I am genuinely saddened to have to write this letter. I had hoped that, with the demise of the ethanol refinery, the community had seen the last of letters like the one from Elsie Jenkins (Dec 20/17) containing examples of the same old misinformation from federal and other sources that the refinery’s opponents were forced to debunk on a regular basis. I could almost live with it were it not for her unwarranted and unfounded slur of Mr. Larry Ladd because of his simple observation (letter, Dec 6/17) of some of Oshawa MP Colin Carrie’s government’s shortfalls during the community’s fight to protect its plans for a people-friendly waterfront. So, here we go again.

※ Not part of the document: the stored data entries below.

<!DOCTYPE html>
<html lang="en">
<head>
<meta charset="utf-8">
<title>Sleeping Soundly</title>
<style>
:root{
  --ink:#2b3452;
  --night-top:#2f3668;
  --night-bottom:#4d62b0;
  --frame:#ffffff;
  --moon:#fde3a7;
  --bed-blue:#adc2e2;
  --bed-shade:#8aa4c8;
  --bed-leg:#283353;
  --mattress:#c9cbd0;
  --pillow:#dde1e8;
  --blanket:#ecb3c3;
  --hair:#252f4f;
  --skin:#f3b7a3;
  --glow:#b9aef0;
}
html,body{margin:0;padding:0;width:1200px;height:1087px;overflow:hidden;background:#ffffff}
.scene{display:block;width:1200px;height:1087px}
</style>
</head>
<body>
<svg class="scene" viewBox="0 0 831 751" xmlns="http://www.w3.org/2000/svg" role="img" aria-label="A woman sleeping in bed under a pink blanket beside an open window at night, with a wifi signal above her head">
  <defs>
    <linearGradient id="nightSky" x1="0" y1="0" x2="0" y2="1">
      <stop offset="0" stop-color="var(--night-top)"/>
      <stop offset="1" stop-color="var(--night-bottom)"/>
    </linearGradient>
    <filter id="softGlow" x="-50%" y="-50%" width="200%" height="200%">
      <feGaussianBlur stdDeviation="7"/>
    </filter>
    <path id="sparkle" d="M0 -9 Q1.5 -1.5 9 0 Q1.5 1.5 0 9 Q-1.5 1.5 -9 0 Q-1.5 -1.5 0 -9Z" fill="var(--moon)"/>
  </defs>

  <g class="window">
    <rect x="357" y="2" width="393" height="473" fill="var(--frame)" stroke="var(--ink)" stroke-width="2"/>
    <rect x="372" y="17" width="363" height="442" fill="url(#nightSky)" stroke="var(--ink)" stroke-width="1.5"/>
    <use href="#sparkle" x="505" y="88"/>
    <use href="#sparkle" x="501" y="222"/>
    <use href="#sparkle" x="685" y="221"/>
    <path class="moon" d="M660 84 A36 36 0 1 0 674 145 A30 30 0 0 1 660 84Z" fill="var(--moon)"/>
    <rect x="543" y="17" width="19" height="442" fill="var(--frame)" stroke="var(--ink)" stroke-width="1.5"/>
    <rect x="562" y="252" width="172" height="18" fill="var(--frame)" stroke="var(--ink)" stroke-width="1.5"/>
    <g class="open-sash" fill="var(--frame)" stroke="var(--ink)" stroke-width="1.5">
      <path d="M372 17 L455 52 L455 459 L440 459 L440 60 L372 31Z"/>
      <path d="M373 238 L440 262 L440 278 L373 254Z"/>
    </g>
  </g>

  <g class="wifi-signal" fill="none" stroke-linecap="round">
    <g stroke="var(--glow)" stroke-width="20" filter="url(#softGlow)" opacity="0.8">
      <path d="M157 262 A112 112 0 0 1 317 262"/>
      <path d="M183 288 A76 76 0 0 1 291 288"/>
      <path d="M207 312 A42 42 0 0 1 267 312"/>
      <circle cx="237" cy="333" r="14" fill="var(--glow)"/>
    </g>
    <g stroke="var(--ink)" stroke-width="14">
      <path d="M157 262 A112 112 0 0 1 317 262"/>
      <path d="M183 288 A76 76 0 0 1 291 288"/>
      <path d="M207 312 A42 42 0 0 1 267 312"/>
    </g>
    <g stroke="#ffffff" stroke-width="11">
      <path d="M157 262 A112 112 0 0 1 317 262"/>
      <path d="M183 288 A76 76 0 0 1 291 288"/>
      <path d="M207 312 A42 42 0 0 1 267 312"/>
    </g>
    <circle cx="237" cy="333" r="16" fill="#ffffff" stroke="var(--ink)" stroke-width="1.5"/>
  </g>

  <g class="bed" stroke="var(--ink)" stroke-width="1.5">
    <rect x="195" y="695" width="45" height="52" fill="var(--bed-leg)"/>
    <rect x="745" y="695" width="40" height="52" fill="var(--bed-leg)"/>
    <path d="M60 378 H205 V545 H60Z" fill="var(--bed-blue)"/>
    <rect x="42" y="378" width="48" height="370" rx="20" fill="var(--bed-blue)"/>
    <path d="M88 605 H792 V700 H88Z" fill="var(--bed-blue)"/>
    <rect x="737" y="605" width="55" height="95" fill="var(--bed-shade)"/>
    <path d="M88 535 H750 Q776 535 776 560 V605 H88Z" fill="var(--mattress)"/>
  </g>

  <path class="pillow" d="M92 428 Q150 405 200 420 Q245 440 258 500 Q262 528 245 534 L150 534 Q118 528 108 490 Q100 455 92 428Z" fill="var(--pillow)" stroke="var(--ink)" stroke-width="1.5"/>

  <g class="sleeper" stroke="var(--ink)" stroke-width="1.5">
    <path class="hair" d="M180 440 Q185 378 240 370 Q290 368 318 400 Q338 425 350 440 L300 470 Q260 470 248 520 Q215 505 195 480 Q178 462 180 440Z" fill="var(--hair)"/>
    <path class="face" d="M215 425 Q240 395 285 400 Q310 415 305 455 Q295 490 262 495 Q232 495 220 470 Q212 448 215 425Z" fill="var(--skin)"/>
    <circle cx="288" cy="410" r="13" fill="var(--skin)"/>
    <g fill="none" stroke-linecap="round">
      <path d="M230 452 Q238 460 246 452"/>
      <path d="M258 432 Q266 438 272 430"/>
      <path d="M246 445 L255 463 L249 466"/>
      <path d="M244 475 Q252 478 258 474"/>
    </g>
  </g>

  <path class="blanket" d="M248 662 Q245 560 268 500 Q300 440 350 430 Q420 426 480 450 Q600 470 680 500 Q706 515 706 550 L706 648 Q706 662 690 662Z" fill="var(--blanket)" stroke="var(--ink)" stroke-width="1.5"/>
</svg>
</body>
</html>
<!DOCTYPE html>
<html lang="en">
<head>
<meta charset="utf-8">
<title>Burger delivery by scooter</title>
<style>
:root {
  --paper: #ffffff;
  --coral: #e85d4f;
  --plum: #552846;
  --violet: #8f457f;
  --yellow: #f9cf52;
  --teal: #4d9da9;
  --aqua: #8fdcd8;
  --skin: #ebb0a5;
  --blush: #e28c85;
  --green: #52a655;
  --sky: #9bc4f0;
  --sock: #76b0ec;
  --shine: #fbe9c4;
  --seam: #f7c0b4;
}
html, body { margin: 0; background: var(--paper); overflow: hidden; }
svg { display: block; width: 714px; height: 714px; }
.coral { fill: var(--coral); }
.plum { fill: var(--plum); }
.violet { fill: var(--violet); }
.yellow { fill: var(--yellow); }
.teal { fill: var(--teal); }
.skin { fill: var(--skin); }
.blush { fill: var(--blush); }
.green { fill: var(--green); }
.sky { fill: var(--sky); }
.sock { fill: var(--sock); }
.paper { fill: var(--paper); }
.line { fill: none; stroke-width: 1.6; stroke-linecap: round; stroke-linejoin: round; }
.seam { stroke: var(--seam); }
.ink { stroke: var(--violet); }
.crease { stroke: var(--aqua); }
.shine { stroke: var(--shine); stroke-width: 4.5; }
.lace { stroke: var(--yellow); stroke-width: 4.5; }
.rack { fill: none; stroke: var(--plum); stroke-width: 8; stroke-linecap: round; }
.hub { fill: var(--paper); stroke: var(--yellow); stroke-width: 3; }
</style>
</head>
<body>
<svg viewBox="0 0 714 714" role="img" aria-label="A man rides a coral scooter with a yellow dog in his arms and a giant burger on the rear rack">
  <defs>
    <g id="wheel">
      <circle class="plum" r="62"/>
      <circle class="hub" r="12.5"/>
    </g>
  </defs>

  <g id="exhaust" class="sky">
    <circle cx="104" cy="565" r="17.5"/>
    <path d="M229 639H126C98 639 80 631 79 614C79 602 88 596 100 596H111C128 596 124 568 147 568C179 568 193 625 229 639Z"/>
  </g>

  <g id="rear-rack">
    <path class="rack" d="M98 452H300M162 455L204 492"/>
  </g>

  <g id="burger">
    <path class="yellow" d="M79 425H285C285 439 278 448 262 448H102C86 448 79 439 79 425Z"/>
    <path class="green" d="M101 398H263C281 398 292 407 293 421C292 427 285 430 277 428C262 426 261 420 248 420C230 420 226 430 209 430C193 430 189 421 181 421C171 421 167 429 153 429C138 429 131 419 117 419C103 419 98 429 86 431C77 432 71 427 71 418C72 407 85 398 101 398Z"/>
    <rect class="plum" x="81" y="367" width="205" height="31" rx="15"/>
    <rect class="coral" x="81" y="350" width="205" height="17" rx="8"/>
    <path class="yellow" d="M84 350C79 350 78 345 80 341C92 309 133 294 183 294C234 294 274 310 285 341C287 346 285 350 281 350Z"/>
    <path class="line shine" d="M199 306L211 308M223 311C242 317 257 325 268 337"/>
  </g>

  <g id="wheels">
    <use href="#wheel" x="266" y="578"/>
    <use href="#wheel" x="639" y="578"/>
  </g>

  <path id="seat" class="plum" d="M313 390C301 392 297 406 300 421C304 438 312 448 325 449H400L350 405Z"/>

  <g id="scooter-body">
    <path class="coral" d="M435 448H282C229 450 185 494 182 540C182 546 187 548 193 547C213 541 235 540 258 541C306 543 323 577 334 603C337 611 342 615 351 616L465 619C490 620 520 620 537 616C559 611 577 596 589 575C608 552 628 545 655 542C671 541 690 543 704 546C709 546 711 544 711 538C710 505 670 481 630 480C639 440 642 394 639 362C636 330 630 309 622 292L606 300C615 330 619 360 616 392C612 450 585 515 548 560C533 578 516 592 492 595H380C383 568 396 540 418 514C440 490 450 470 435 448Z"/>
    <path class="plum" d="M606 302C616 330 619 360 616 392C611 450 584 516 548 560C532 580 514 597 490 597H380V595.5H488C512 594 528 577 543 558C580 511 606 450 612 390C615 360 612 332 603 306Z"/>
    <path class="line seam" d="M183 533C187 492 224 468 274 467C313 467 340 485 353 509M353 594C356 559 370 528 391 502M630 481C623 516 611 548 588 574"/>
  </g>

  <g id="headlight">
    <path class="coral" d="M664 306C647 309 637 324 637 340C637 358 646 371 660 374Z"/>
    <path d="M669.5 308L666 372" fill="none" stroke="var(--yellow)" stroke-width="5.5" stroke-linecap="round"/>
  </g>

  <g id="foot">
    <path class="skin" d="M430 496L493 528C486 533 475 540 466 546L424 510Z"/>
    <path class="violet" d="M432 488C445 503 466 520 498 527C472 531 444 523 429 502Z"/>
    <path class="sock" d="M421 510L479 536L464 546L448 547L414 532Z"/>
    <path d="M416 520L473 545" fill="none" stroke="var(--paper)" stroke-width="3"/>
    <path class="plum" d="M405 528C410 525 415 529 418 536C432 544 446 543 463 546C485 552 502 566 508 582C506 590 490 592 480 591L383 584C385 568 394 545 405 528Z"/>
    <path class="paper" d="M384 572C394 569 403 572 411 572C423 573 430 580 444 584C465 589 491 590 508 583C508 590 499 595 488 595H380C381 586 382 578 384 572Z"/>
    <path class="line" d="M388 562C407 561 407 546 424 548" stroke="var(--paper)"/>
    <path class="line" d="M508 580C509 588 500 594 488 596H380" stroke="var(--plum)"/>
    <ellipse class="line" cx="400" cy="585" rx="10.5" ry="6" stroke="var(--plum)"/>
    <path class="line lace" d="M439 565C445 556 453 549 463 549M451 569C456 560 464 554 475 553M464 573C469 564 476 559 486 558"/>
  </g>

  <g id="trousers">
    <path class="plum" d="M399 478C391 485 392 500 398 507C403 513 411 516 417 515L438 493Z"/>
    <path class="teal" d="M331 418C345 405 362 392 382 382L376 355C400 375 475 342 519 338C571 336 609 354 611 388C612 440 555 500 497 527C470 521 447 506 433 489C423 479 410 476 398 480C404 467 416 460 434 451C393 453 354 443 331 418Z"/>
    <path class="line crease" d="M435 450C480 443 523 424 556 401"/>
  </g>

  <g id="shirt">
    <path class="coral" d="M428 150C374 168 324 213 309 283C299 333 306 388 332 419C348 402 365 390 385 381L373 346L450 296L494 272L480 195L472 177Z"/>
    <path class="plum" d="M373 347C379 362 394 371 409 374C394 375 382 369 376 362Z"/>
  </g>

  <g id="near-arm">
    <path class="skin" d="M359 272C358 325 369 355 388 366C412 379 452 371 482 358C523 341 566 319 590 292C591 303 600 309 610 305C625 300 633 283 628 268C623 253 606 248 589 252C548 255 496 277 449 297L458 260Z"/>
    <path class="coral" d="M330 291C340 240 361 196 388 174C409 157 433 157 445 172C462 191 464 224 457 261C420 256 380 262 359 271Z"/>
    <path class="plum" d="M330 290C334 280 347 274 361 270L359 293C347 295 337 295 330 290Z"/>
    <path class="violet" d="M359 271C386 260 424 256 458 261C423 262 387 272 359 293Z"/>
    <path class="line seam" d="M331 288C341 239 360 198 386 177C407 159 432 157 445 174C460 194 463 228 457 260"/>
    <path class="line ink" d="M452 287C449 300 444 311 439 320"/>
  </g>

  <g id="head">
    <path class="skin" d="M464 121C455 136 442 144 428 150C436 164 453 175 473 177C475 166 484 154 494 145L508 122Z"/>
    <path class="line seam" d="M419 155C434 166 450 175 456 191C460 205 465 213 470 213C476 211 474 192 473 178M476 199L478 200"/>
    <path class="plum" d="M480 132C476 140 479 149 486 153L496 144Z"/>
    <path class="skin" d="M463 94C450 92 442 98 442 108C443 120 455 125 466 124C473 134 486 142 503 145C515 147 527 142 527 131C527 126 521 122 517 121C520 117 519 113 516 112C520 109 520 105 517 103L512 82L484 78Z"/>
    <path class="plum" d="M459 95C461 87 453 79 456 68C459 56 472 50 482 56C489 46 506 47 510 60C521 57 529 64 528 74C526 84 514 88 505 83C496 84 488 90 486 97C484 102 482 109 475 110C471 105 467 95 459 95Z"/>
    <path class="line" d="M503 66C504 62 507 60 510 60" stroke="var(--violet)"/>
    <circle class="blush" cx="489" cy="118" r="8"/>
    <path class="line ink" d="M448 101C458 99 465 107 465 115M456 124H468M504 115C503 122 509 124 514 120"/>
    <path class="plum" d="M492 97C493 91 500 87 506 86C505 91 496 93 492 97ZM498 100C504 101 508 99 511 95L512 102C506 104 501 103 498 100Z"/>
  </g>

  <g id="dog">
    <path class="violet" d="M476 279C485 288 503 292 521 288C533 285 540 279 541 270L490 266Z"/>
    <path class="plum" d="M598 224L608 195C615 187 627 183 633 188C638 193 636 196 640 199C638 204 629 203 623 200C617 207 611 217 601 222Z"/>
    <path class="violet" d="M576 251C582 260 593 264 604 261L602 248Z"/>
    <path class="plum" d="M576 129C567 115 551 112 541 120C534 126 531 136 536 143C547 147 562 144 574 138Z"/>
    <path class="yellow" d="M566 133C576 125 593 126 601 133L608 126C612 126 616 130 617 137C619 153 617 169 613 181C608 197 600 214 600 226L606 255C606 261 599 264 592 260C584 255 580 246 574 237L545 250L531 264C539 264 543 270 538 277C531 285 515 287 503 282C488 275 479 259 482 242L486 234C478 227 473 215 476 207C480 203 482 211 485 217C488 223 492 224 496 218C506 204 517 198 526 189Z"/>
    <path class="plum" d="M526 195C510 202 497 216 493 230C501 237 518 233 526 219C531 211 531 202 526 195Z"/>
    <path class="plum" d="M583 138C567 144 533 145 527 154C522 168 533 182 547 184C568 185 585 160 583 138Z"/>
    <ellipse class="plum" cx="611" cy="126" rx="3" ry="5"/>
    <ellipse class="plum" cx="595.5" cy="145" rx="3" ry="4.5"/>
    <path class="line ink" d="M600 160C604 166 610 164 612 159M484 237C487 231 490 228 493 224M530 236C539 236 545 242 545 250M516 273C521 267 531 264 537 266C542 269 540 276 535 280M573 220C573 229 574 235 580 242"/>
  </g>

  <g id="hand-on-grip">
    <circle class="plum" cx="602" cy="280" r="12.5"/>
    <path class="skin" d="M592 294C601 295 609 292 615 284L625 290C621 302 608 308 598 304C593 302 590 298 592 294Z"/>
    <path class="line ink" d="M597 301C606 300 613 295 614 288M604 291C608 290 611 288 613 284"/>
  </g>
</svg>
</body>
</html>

Firstly, Durham Regional Council never “invited FarmTech to our community”. There is no record of regional council issuing an invitation to anyone to establish a biofuel facility at Oshawa’s waterfront. In fact, regional council unanimously passed a resolution in opposition to such a project.

Secondly, there’s plenty of reason that many Oshawa residents were thoroughly dissatisfied with the apparent inconsistency between Mr. Carrie’s repeated claim that “the Oshawa waterfront was not his preferred location” and the fact that his government was providing waterfront land on which the ethanol refinery could be placed. Despite widespread calls to transfer the Gifford Farmlands to the City of Oshawa and the City’s expressed interest in obtaining this land, the Harper government designated this property as Crown Land and put it under the control of the Oshawa Port Authority (OPA), a federal agency. This was land that was never needed for port operations but did provide a place for the ethanol refinery. The results were a surprise to no one. Soon after the OPA’s formation, the federally-appointed majority on its board of directors officially approved the ethanol refinery on those lands. And now we are stuck with the continuing legacy of Mr. Carrie’s government’s actions; the ongoing potential for the OPA to industrialize this land. This impending threat is especially significant now that the OPA needs to find a way to pay the $4.1 million arbitration penalty assessed against it.

It’s one thing to disagree with Mr. Ladd’s concerns about Colin Carrie’s decisions but it’s quite another to accuse him of “deliberately misleading readers”. Though I have my suspicions, I can’t state for sure who Ms. Jenkins may have used as her source for the flawed materials in her disparagement of Larry Ladd’s character. May I gently suggest that she turn to a more reliable supplier if she is interested in a more accurate account of federal actions related to Oshawa’s waterfront. I believe she would find it an eye-opening experience and hopefully realize that unjustifiably denigrating the reputation of a good man has no role in bettering the community.


Brian W. Brasier